Set a guard, O Lord, over my mouth; keep watch over the door of my lips.
A man working in the produce department was asked by a lady if she could buy half a head of lettuce. He replied, "Half a head? Are you serious? God grows these in whole heads and that's how we sell them!"
"You mean," she persisted, "that after all the years I've shopped here, you won't sell me half-a-head of lettuce?"
"Look," he said, "If you like I'll ask the manager."
She indicated that would be appreciated, so the young man marched to the front of the store. "You won't believe this, but there's a lame-braided idiot of a lady back there who wants to know if she can buy half-a-head of lettuce."
He noticed the manager gesturing, and turned around to see the lady standing behind him, obviously having followed him to the front of the store. "And this nice lady was wondering if she could buy the other half" he concluded.
Have you ever noticed that God gave us one mouth and two ears? Do you think there is a reason for that? Maybe God wants us to listen more and to speak less. Have you ever wished you could take something back you said? Words can bring life or words can bring death. Just think of how often we jump to conclusions or pass judgment in a situation. The Bible says, "He who answers a matter before he hears it, it is folly and shame to him" (Proverbs 18:13). That means, we should get the facts before we say and do things we could regret. Nevertheless, we hear something and immediately conclude that a person is as guilty as sin—and there is no explanation that can help, even if it is theirs. What you should do is go to that person before you believe the words against them and get the facts from them.
In the old days when you would go to a doctor, he would ask you to stick out your tongue. Then the doctor would pull out his depressor and tell you to say, "Ahhh." Why did doctors do that? Because the tongue can be an indicator of what was going on inside of you. By observing your tongue, a doctor could tell what was wrong with the rest of you. In a sense our tongue or our words are the table of contents to our lives. What we say gives away who or what we really are. That means, if all that comes out of your mouth is negative words, you more than likely have a negative spirit deep inside you. If you are quick to repeat gossip before checking your facts, then you need a heart check.
Maybe its lying that gets you in trouble. Regardless, your words are powerful and can hurt others and your reputation.

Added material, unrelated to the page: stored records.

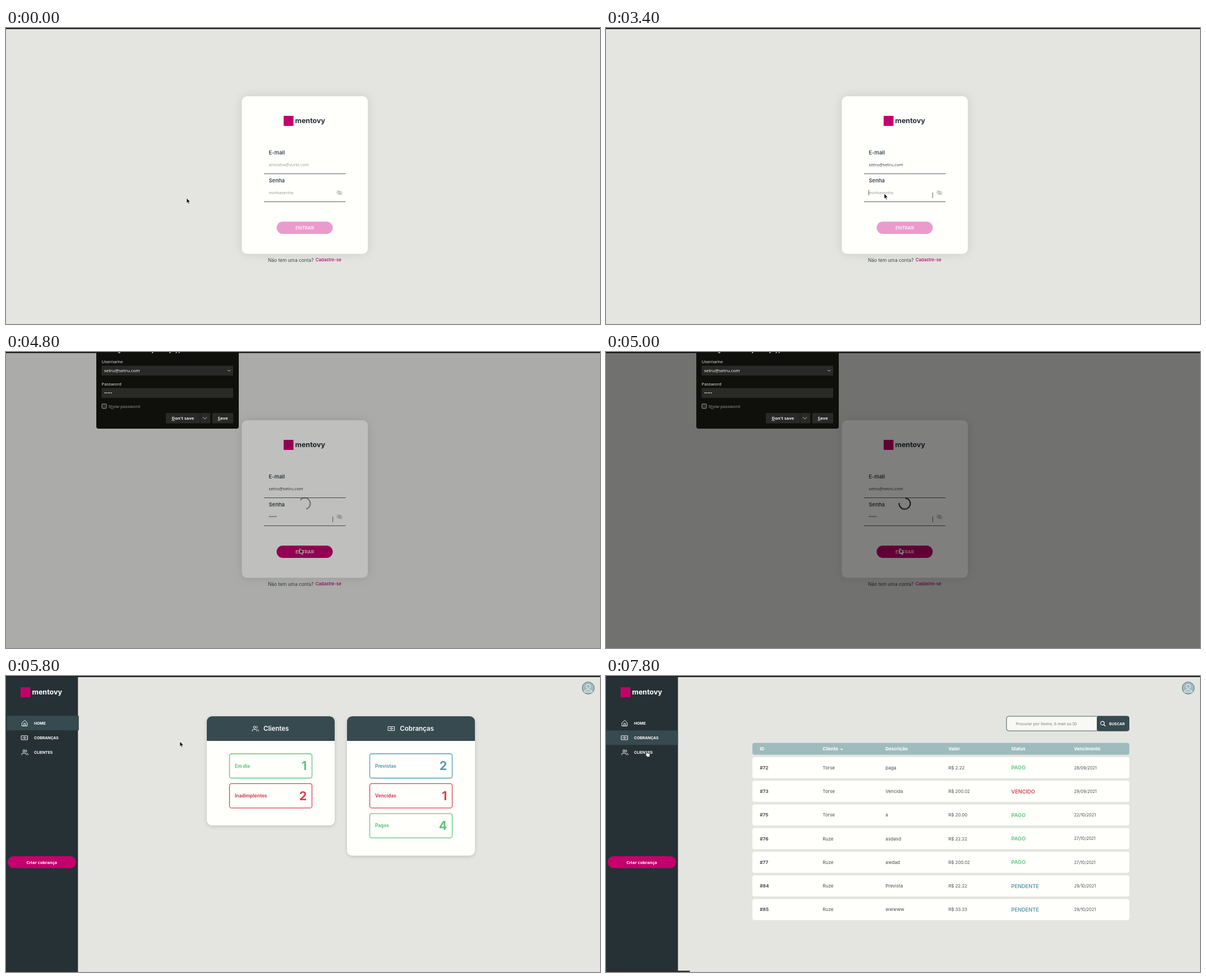
Write an HTML page that moves like this. It is 1059 by 529 pixels and loops after 8 s.

```html
<!DOCTYPE html>
<html lang="pt-BR">
<head>
<meta charset="utf-8">
<title>Painel</title>
<style>
html, body { margin: 0; width: 100%; height: 100%; overflow: hidden; background: #e4e5e1; }
svg { display: block; width: 100%; height: 100%; }
text { font-family: Inter, sans-serif; white-space: pre; }
.ui { font-family: "Noto Sans", sans-serif; }
.line { fill: none; stroke-linecap: round; stroke-linejoin: round; }
.card { filter: drop-shadow(0 2px 3px rgba(0, 0, 0, .14)); }
.login { filter: drop-shadow(0 0 9px rgba(0, 0, 0, .1)); }
u, .u { text-decoration: underline; }
</style>
</head>
<body>
<svg id="stage" viewBox="0 0 1059 529"></svg>
<script>
const LOOP = 8000, STEP = 100;
const INK = '#3b484d', SLATE = '#364a50', SIDE = '#263135', PINK = '#c4006c',
      TEAL = '#9fbbbe', PAPER = '#fffffc', GREEN = '#5ac57c', RED = '#d63f53', BLUE = '#5a9aae';

// Text is placed by the middle of its capitals.
const text = (x, cy, size, str, fill = INK, weight = 400, extra = '') =>
  `<text x="${x}" y="${cy + size * .36}" font-size="${size}" fill="${fill}" font-weight="${weight}" ${extra}>${str}</text>`;
const ui = (x, cy, size, str, fill, weight = 400, extra = '') =>
  text(x, cy, size, str, fill, weight, 'class="ui" ' + extra);
const rect = (x, y, x2, y2, fill, r = 0, extra = '') =>
  `<rect x="${x}" y="${y}" width="${x2 - x}" height="${y2 - y}" rx="${r}" fill="${fill}" ${extra}/>`;
const group = (id, body, extra = '') => `<g id="${id}" ${extra}>${body}</g>`;
const icon = (x, y, scale, body, color = '#fff', width = 2) =>
  `<g class="line" transform="translate(${x} ${y}) scale(${scale})" stroke="${color}" stroke-width="${width}">${body}</g>`;
const MIDDLE = 'text-anchor="middle"', END = 'text-anchor="end"';

const people = '<path d="M17 21v-2a4 4 0 0 0-4-4H5a4 4 0 0 0-4 4v2M23 21v-2a4 4 0 0 0-3-3.9M16 3.1a4 4 0 0 1 0 7.8"/><circle cx="9" cy="7" r="4"/>';
const cash = '<path d="M1 5h22v14H1zM5 12h1M18 12h1"/><circle cx="12" cy="12" r="3"/>';
const house = '<path d="M3 10 12 2l9 8v12H3zM9 22v-9h6v9"/>';
const lens = '<circle cx="10" cy="10" r="7"/><path d="m15 15 6 6"/>';
const eyeOff = '<path d="M1 12C6 4 18 4 23 12C18 20 6 20 1 12M3 3l18 18"/><circle cx="12" cy="12" r="4"/>';

const brand = (x, y, color) => rect(x, y, x + 17.5, y + 18, PINK) +
  text(x + 20.5, y + 8.7, 12.5, 'mentovy', color, 700);

const USER = 'setru@setru.com', DOTS = '•••••';

const login = () => rect(420.5, 122, 645, 403.5, PAPER, 9, 'class="login"') +
  brand(495, 157, '#272f35') +
  text(468.5, 223, 9.4, 'E-mail', INK, 600) +
  text(468.5, 273, 9.4, 'Senha', INK, 600) +
  ui(468.5, 244, 7.6, 'amostra@vurel.com', '#9a9d9b', 400, 'id="mailHint"') +
  ui(468.5, 244, 7.6, USER, INK, 400, 'id="mail"') +
  ui(468.5, 294, 7.5, 'minhasenha', '#9a9d9b', 400, 'id="passHint"') +
  ui(468.5, 294, 7.6, '', INK, 400, 'id="pass"') +
  rect(460, 260, 605.5, 261, '#59605f') + rect(460, 310, 605.5, 311, '#59605f') +
  icon(589, 289, .46, eyeOff, '#a2a3a0') +
  rect(582.2, 294, 583.1, 304, '#565a58', 0, 'id="bar"') +
  rect(468.3, 239, 469, 249, '#333', 0, 'id="caret"') +
  rect(482.5, 346, 582.5, 368, PINK, 11, 'id="enter"') +
  text(532.5, 357, 8.2, 'ENTRAR', '#fff', 550, MIDDLE) +
  text(467, 414.5, 8.4, 'Não tem uma conta?', INK) +
  text(551.7, 414.5, 7.8, 'Cadastre-se', '#bd0070', 500);

const options = [USER, 'dus@dus.com', 'dus@dus.comf', 'rebe@rtodmf', 'rebe@rtodmf.com', 'gux@gux.com'];
const menu = () => rect(468, 251.5, 605, 320.8, '#2b2c29') +
  rect(597, 252, 604.5, 320, '#1f2322') + rect(598.5, 254, 602.3, 273, '#858784', 1.8) +
  rect(469, 252.5, 597, 264.2, '#555653', 0, 'id="hover"') +
  options.map((o, i) => ui(472, 259 + 11.1 * i, 7.8, o, '#f4f4f2')).join('');

const prompt = () => rect(161, -10, 415, 137, '#0f100c', 4) +
  ui(170.5, -2.9, 8.2, 'Save login for mentovy.webtry.app?', '#eee', 600) +
  ui(170.5, 17, 7.8, 'Username', '#dededb') + rect(170.5, 24.5, 405, 42, '#292a27', 1) +
  ui(175, 33.5, 7.9, USER, '#f2f2f0') + icon(394, 30, .3, '<path d="m5 8 7 7 7-7"/>', '#ddd', 3) +
  ui(170.5, 57, 7.8, 'Password', '#dededb') + rect(170.5, 64.5, 405, 82, '#292a27', 1) +
  ui(175, 73, 7.6, DOTS, '#f2f2f0') +
  rect(171, 92.8, 179, 100.8, '#292a27', 1, 'stroke="#a9a9a5" stroke-width=".9"') +
  ui(182.5, 97, 7.7, 'S<tspan class="u">h</tspan>ow password', '#92938f') +
  rect(285, 109, 364, 127.5, '#292a27', 1) + rect(345.7, 109, 346.5, 127.5, '#11120f') +
  rect(368, 109, 405, 127.5, '#292a27', 1) +
  ui(295.5, 118.3, 7.6, '<tspan class="u">D</tspan>on\'t save', '#ececea', 700) +
  icon(349, 112.5, .46, '<path d="m5 9 7 7 7-7"/>', '#ddd') +
  ui(377.5, 118.3, 7.8, '<tspan class="u">S</tspan>ave', '#ececea', 700);

const nav = (label, cy, glyph, x) => icon(x, cy - 6, .5, glyph) + text(50, cy, 6.8, label, '#fff', 700);
const frame = () => rect(0, 0, 128.3, 529, SIDE) + brand(26, 20, '#fff') +
  rect(0, 71, 128.3, 97, SLATE, 0, 'id="active"') +
  nav('HOME', 84.3, house, 27.3) + nav('COBRANÇAS', 110.4, cash, 27) + nav('CLIENTES', 136.4, people, 27.5) +
  rect(3, 322, 125, 343.5, PINK, 10.7) + ui(63.8, 333, 7.5, 'Criar cobrança', '#fff', 600, MIDDLE) +
  `<circle cx="1038" cy="21.5" r="10.8" fill="${TEAL}" stroke="#52686d" stroke-width=".9"/>` +
  icon(1038, 21.5, 1, '<circle cy="-3" r="3.7"/><path d="M-6.8 6.8V6c0-4 13.6-4 13.6 0v.8z"/>', '#fff', 1);

const panel = (x, bottom, title, glyph, gx, tx, items) =>
  `<g class="card">${rect(x, 72, x + 228, bottom, PAPER, 9)}</g>` +
  `<path d="M${x} 116V81a9 9 0 0 1 9-9h210a9 9 0 0 1 9 9v35z" fill="${SLATE}"/>` +
  icon(gx, 88, .5, glyph) + text(tx, 94, 11.5, title, '#fff', 600) +
  items.map(([label, value, color], i) => {
    const top = 139 + 53.4 * i;
    return rect(x + 40.5, top, x + 187.5, top + 43.5, 'none', 3.5, `stroke="${color}" stroke-width="1.3"`) +
      text(x + 50, top + 21.7, 8.3, label, color, 650) +
      text(x + 178.3, top + 21.7, 21.5, '0', color, 700, `${END} data-count="${value}"`);
  }).join('');
const home = () =>
  panel(358, 267, 'Clientes', people, 438.5, 459, [['Em dia', 1, GREEN], ['Inadimplentes', 2, RED]]) +
  panel(608, 321, 'Cobranças', cash, 681, 702.3, [['Previstas', 2, BLUE], ['Vencidas', 1, RED], ['Pagas', 4, GREEN]]);

const cols = [274.3, 386.3, 498.3, 610.5, 722.5, 834.5];
const heads = ['ID', 'Cliente', 'Descrição', 'Valor', 'Status', 'Vencimento'];
const tones = { PAGO: GREEN, VENCIDO: RED, PENDENTE: BLUE };
const bills = [
  '#72|Torse|paga|R$ 2.22|PAGO|28/09/2021',
  '#73|Torse|Vencida|R$ 200.02|VENCIDO|29/09/2021',
  '#75|Torse|a|R$ 20.00|PAGO|22/10/2021',
  '#76|Ruze|asdasd|R$ 22.22|PAGO|27/10/2021',
  '#77|Ruze|awdad|R$ 200.02|PAGO|27/10/2021',
  '#84|Ruze|Prevista|R$ 22.22|PENDENTE|29/10/2021',
  '#85|Ruze|wwwww|R$ 33.33|PENDENTE|29/10/2021'
].map(line => line.split('|'));
const sizes = [8.2, 8.2, 8.2, 7.8, 9.2, 7.4], weights = [700, 400, 400, 400, 600, 400];

const bill = (cells, i) => {
  const cy = 164 + 42.25 * i;
  return rect(261, cy - 19, 933, cy + 18.7, PAPER, 4) +
    cells.map((c, k) => text(cols[k], cy, sizes[k], c, tones[c] || '#474d50', weights[k])).join('');
};
const charges = () =>
  rect(714, 72, 932.5, 98, '#f8f8f5', 4, `stroke="${SLATE}" stroke-width=".9"`) +
  rect(875, 71.6, 933, 98.4, SLATE, 4) +
  ui(730.8, 85.2, 7.1, '', '#747977', 400, 'id="searchHint"') +
  icon(880.5, 79.8, .46, lens, '#fff', 2.6) + text(897, 85.3, 6.7, 'BUSCAR', '#fff', 700) +
  rect(261, 119.5, 933, 140.7, TEAL, 4) +
  heads.map((h, i) => text(cols[i], 130, 8, h, '#fff', 700)).join('') +
  '<path d="M417.7 130h4.8l-2.4 2.6z" fill="#fff"/>' +
  group('rows', bills.map(bill).join(''));

const arrow = '<path d="M0 0v9.2l2.1-1.9 1.5 3.3 1.6-.7-1.5-3.2h2.9z" fill="#111" stroke="#fff" stroke-width=".7"/>';
const hand = '<path d="M1.2.5c.9-.5 1.5 0 1.5.8v3.1l3.4.7c.9.2 1.2.8 1.1 1.6l-.5 4.2H2.5L-.5 7.5c-.3-.9.6-1.3 1.2-.7V1.2z" fill="#fff" stroke="#222" stroke-width=".7"/>';

document.getElementById('stage').innerHTML =
  rect(0, 0, 1059, 529, '#e4e5e1') +
  group('loginPage', login() + group('menu', menu())) +
  group('app', frame() + group('homePage', home()) + group('chargesPage', charges())) +
  rect(0, 0, 1059, 2, '#252624') +
  rect(0, 0, 1059, 529, '#000', 0, 'id="shade"') +
  '<path id="spinner" class="line" stroke="#1d1e1c" stroke-width="2.1" style="stroke-linecap:butt"/>' +
  group('prompt', prompt()) +
  rect(0, 526.7, 149.5, 529, '#2c2d2b', 0, 'id="status"') +
  group('cursor', group('arrow', arrow) + group('hand', hand));

const $ = id => document.getElementById(id);
const show = (id, on) => $(id).setAttribute('display', on ? 'inline' : 'none');
const set = (id, key, value) => $(id).setAttribute(key, value);
const within = (t, a, b) => t >= a && t < b;

// Pointer moves: start, end, x, y
const moves = [
  [0, 0, 322, 304], [300, 500, 340, 297], [600, 1200, 501, 241], [1300, 1500, 506, 246],
  [2000, 2100, 507.5, 248], [2200, 2700, 512, 262], [2800, 3200, 503, 308], [3200, 3400, 496, 296],
  [4200, 4300, 567, 325], [4300, 4400, 515, 349], [4500, 4600, 524, 351.5], [5000, 5100, 440, 230],
  [5200, 5300, 293, 150], [5300, 5400, 337, 116], [5500, 5600, 312.5, 116], [5700, 5800, 310, 117],
  [6000, 6400, 150, 88], [6400, 6600, 46, 62], [6600, 6700, 70, 114.5],
  [7300, 7600, 69, 126.5], [7700, 7800, 71, 133.5]
];
function pointer(t) {
  let x = 0, y = 0;
  for (const [a, b, nx, ny] of moves) {
    if (t < a) break;
    const k = b > a ? Math.min(1, (t - a) / (b - a)) : 1;
    x += (nx - x) * k;
    y += (ny - y) * k;
  }
  return [x, y];
}

function arc(t) {
  const k = (t - 4700) / 300, start = 190 + 85 * k, sweep = Math.min(286, 190 + 80 * k);
  const point = deg => {
    const a = deg * Math.PI / 180;
    return `${532.5 + 10 * Math.cos(a)} ${270.8 + 10 * Math.sin(a)}`;
  };
  return `M${point(start)}A10 10 0 ${sweep > 180 ? 1 : 0} 1 ${point(start + sweep)}`;
}

function render(t) {
  const filled = t >= 2500, typed = Math.max(0, Math.min(5, (t - 3600) / STEP));
  const inApp = t >= 5100, onCharges = t >= 6900, loaded = t >= 7300;

  show('loginPage', !inApp);
  show('menu', within(t, 1500, 2500));
  show('hover', t >= 2100);
  show('mail', filled);
  show('mailHint', !filled);
  show('passHint', typed === 0);
  $('pass').textContent = DOTS.slice(0, typed);
  show('bar', t >= 400);
  show('caret', within(t, 1400, 3700));
  set('caret', 'x', within(t, 2500, 3300) ? 529.3 : 468.3);
  set('caret', 'y', t < 3300 ? 239 : 289);
  set('enter', 'fill', typed ? PINK : '#ea9bcd');

  const shade = within(t, 4600, 5100) ? [0, .06, .25, .43, .5][(t - 4600) / STEP] : 0;
  set('shade', 'opacity', shade);
  set('spinner', 'opacity', shade * 2);
  set('spinner', 'd', arc(t));
  show('prompt', within(t, 4600, 5800));

  show('app', inApp);
  show('homePage', !onCharges);
  show('chargesPage', onCharges);
  set('active', 'x', onCharges ? 0 : 1.5);
  set('active', 'y', onCharges ? 97.2 : 71);
  document.querySelectorAll('[data-count]').forEach(n => {
    n.textContent = t >= 5300 ? n.dataset.count : '0';
  });
  show('rows', loaded);
  $('searchHint').textContent = 'Procurar por Nome, E-mail ou ' + (loaded ? 'ID' : 'CPF');
  show('status', t >= 7600);
  set('status', 'width', t < 7800 ? 146 : 149.5);

  const onLink = t >= 6600;
  show('cursor', !within(t, 3700, 4300));
  show('arrow', !onLink);
  show('hand', onLink);
  set('cursor', 'transform', `translate(${pointer(t)})`);
}

const begin = performance.now();
function tick() {
  const t = (performance.now() - begin) % LOOP;
  render(Math.floor(t / STEP) * STEP);
  requestAnimationFrame(tick);
}
tick();
</script>
</body>
</html>
```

In Psalm 141:3, David is saying, "Lord, set a watch over my mouth. I can't stop other people from speaking evil about me, but I will not do the same to them. I will not be guilty of it, Lord. But I need your help. I can't do this in my own strength." David was literally asking the Lord to put a lock on his mouth. What comes out of your mouth is an indicator of what is inside your heart. Don’t be someone who is quick to spread gossip or give into lying. Don’t let anger take hold of your life to where you have to “tell someone off” or speak negatively of someone to get back at them. Follow the lead of David. Pray that the Lord will set a guard over your mouth and keep a watch over the door of your lips. Ask yourself, “Who can I bless today with my words? Who needs to be uplifted and encouraged today with the love of Christ?”

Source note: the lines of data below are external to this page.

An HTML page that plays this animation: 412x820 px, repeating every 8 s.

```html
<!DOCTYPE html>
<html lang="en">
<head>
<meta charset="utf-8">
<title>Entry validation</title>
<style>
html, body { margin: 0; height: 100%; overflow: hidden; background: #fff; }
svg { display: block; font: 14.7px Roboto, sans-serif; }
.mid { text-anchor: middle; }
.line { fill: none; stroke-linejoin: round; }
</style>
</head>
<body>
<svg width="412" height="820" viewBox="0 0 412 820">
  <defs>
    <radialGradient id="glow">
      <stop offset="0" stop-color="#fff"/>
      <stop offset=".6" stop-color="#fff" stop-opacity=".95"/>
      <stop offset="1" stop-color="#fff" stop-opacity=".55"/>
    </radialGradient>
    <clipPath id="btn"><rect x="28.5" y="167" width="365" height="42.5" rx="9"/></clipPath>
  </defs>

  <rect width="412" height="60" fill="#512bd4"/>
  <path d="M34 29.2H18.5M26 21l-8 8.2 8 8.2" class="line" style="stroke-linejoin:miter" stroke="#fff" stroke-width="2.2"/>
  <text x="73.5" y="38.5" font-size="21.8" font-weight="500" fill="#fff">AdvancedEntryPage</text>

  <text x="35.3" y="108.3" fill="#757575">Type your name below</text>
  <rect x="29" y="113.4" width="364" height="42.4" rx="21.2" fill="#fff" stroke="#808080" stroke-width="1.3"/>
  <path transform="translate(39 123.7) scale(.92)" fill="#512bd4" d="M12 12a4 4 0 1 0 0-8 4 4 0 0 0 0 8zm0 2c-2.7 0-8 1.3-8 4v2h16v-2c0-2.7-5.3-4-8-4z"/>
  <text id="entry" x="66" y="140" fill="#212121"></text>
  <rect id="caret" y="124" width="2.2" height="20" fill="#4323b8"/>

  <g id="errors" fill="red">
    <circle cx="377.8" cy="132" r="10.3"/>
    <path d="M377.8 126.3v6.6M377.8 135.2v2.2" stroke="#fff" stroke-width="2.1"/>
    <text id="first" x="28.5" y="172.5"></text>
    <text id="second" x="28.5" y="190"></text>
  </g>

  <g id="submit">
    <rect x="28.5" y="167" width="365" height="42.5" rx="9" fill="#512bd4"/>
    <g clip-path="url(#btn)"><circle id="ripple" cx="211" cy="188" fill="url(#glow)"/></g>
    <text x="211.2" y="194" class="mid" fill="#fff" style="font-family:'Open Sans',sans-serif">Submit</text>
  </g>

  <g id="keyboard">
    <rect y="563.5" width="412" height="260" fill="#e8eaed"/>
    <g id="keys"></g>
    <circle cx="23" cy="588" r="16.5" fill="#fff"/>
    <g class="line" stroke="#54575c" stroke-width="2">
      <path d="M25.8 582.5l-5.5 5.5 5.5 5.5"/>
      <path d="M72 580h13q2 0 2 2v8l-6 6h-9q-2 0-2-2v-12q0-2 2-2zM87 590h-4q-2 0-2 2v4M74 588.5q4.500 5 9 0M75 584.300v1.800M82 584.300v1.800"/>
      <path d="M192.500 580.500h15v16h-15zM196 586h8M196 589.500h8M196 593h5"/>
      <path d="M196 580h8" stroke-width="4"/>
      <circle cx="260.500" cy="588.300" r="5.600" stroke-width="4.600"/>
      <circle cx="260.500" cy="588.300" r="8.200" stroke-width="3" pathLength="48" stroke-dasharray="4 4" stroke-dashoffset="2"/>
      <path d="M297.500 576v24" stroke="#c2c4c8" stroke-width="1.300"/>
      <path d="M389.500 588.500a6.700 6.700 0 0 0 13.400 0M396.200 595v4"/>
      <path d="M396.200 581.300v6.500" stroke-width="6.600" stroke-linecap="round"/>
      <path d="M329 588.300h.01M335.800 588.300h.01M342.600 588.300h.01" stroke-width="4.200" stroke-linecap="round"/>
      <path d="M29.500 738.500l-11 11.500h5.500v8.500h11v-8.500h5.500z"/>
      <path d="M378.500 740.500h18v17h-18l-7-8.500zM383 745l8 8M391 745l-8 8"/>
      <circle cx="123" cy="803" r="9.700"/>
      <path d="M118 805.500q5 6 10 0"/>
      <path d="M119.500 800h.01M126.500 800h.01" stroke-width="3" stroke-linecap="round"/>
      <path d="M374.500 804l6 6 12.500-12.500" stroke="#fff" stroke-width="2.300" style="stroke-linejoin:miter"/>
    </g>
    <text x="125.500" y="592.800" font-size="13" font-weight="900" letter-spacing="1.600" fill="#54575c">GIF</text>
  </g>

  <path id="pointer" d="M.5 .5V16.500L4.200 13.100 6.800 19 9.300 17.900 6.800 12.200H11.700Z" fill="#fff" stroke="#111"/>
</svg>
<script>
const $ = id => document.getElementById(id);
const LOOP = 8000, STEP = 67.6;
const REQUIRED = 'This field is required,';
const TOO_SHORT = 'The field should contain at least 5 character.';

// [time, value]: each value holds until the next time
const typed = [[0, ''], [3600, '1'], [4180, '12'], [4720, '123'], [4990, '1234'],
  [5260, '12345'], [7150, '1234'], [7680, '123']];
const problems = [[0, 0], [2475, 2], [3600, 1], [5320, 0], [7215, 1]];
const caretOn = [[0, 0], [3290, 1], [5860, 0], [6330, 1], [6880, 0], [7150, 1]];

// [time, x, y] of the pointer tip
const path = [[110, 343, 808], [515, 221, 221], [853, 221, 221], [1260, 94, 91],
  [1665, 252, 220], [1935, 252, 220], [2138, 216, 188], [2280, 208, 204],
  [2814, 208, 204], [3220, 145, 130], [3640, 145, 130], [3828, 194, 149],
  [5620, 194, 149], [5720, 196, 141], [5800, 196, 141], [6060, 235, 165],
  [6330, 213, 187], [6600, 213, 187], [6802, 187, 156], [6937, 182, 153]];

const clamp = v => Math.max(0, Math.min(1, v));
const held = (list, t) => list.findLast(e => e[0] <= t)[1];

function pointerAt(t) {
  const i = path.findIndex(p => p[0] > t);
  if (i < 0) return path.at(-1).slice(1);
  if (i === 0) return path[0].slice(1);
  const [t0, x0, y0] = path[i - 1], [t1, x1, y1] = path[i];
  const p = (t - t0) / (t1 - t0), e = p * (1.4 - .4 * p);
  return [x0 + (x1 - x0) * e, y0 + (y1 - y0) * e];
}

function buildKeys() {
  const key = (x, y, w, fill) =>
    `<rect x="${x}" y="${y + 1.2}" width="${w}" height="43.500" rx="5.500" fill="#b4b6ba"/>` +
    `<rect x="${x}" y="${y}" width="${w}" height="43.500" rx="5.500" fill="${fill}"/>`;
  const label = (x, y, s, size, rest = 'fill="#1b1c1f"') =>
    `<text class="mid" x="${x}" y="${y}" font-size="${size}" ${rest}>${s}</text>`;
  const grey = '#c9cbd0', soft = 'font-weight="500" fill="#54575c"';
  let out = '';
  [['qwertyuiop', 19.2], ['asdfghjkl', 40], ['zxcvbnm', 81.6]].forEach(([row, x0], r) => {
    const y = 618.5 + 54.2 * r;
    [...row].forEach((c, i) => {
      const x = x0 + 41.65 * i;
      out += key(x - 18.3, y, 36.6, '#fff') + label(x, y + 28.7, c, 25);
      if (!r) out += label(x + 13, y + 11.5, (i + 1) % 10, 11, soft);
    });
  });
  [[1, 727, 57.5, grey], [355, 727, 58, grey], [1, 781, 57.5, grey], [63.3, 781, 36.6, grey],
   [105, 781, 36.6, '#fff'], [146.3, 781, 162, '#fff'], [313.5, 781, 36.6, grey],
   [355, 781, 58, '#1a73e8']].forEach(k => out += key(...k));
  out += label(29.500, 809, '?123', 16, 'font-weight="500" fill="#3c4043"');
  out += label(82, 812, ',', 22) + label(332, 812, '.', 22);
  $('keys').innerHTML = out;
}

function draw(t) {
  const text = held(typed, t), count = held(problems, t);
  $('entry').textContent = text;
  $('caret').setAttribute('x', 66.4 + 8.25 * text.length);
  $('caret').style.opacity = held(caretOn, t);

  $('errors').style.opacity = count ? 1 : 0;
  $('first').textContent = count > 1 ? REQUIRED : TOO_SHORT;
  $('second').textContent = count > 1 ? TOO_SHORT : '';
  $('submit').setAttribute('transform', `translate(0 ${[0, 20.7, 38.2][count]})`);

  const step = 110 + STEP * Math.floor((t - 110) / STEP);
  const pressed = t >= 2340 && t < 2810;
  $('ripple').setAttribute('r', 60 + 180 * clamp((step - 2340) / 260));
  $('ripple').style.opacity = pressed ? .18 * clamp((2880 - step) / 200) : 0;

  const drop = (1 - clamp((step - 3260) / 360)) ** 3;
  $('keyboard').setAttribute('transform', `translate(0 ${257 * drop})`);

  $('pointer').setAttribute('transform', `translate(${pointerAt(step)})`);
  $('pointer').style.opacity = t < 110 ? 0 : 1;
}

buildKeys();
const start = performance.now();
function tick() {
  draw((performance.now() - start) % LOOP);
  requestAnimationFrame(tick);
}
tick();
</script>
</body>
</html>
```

Pray this, “Lord, help me to be a person who chooses words of life. Set a guard over my mouth and cleanse my heart from any evil. Let the words of my mouth and the meditations of my heart be pleasing to